The story of Berenice’s hair would have likely remained obscure and unknown were it not for the Greek poet, Callimachus, whose poem The Lock of Berenice formed the basis for our understanding of this constellation’s history. Later, after the fall of Athens, The Lock was thankfully preserved by the Roman lyric poet Catullus, who translated it and added it to his own collection of writings (number 66) in the 1st Century BC.
What makes The Lock strange is its angry narrator: Berenice’s hair itself!
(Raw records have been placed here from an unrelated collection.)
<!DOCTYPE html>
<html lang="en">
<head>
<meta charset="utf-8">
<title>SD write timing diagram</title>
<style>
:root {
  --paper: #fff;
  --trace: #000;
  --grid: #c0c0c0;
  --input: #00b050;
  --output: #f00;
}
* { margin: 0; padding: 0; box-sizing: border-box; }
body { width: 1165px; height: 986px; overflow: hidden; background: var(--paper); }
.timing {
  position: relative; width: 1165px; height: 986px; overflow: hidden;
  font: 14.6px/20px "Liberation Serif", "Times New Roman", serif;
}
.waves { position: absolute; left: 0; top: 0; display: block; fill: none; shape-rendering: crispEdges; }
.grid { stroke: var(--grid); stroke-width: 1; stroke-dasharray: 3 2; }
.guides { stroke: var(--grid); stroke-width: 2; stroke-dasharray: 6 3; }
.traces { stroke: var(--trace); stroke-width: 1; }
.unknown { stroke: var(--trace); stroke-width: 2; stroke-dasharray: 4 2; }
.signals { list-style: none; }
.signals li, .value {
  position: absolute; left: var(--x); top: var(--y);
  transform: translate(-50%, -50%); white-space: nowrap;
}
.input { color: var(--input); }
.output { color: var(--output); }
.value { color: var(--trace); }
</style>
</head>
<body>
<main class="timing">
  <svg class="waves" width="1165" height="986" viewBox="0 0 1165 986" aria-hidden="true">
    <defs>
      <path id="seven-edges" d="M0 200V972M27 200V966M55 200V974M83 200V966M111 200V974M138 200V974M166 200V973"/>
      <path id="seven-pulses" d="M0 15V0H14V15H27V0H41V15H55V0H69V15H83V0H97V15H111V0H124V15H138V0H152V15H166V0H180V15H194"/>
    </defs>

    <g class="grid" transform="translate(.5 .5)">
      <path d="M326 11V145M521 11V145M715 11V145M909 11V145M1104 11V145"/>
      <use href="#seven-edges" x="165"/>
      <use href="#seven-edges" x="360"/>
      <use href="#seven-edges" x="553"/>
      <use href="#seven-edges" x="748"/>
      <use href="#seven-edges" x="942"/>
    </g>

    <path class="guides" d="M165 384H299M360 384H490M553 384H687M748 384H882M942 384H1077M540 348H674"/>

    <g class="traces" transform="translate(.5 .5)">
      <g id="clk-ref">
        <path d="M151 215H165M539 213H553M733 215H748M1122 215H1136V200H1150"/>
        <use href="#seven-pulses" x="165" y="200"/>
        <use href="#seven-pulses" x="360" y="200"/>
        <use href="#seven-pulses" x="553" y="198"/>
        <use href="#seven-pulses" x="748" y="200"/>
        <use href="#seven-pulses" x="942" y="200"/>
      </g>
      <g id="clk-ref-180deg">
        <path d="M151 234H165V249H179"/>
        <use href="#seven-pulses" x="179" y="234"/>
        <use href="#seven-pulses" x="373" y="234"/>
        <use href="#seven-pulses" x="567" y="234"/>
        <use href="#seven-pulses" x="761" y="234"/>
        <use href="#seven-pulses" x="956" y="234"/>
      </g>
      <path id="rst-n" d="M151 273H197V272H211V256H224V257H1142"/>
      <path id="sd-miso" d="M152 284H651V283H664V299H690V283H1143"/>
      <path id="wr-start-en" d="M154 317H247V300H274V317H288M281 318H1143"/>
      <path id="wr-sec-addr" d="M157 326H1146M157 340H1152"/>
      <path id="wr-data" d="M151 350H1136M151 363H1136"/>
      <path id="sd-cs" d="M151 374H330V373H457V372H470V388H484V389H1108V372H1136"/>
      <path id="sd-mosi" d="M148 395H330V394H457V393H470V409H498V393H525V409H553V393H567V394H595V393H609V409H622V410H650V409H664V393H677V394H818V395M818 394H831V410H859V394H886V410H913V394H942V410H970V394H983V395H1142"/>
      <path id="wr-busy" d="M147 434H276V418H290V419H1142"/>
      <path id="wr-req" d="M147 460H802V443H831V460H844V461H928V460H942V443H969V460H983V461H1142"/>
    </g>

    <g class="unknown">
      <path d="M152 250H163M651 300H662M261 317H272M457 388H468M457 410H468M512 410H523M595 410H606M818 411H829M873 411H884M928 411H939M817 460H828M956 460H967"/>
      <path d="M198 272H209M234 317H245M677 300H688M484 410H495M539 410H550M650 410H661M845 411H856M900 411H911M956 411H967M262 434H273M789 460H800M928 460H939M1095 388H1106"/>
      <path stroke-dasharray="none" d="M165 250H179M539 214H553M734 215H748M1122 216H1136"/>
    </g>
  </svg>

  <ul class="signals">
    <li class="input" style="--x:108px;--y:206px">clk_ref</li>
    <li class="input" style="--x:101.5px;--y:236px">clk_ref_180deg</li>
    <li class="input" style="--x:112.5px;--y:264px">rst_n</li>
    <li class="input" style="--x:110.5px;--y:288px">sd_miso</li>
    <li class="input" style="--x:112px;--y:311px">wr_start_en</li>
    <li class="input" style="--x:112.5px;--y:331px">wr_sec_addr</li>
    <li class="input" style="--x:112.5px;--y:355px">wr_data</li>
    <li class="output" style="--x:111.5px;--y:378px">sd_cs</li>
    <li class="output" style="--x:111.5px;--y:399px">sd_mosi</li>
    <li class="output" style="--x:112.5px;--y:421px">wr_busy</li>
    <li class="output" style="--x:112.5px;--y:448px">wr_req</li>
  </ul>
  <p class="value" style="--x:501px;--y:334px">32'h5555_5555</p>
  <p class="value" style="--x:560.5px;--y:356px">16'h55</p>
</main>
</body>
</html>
Apparently, the queen’s golden tresses were none too happy with their new place among the stars:
"Though placed on high, sad absence I deplore,
Condemned to join my lovely queen no
more . . . .
To heaven the goddess raised me, bathed in
An added splendour to the starry spheres."
Such is the story of how the cluster probably received its moniker, though this region of the sky was not generally recognized as the separate constellation of Coma Berenices until the beginning of the 17th Century. Initially, in fact, many of the star atlases of that era did not depict this star cluster as a celestial hairpiece.
Indeed, in various star maps of the late Middle Ages the cluster was identified as a rose-wreath or ivy-wreath, and occasionally as a Sheaf of Wheat held in the hands of the nearby constellation Virgo. Others saw it as the hair of Sampson, not Berenice, while still others regarded it as a tuft at the end of the tail of Leo, the Lion.
Credit is usually given to the astronomer Tycho Brahe for first cataloguing it officially as Coma Berenices in the year 1602. [more]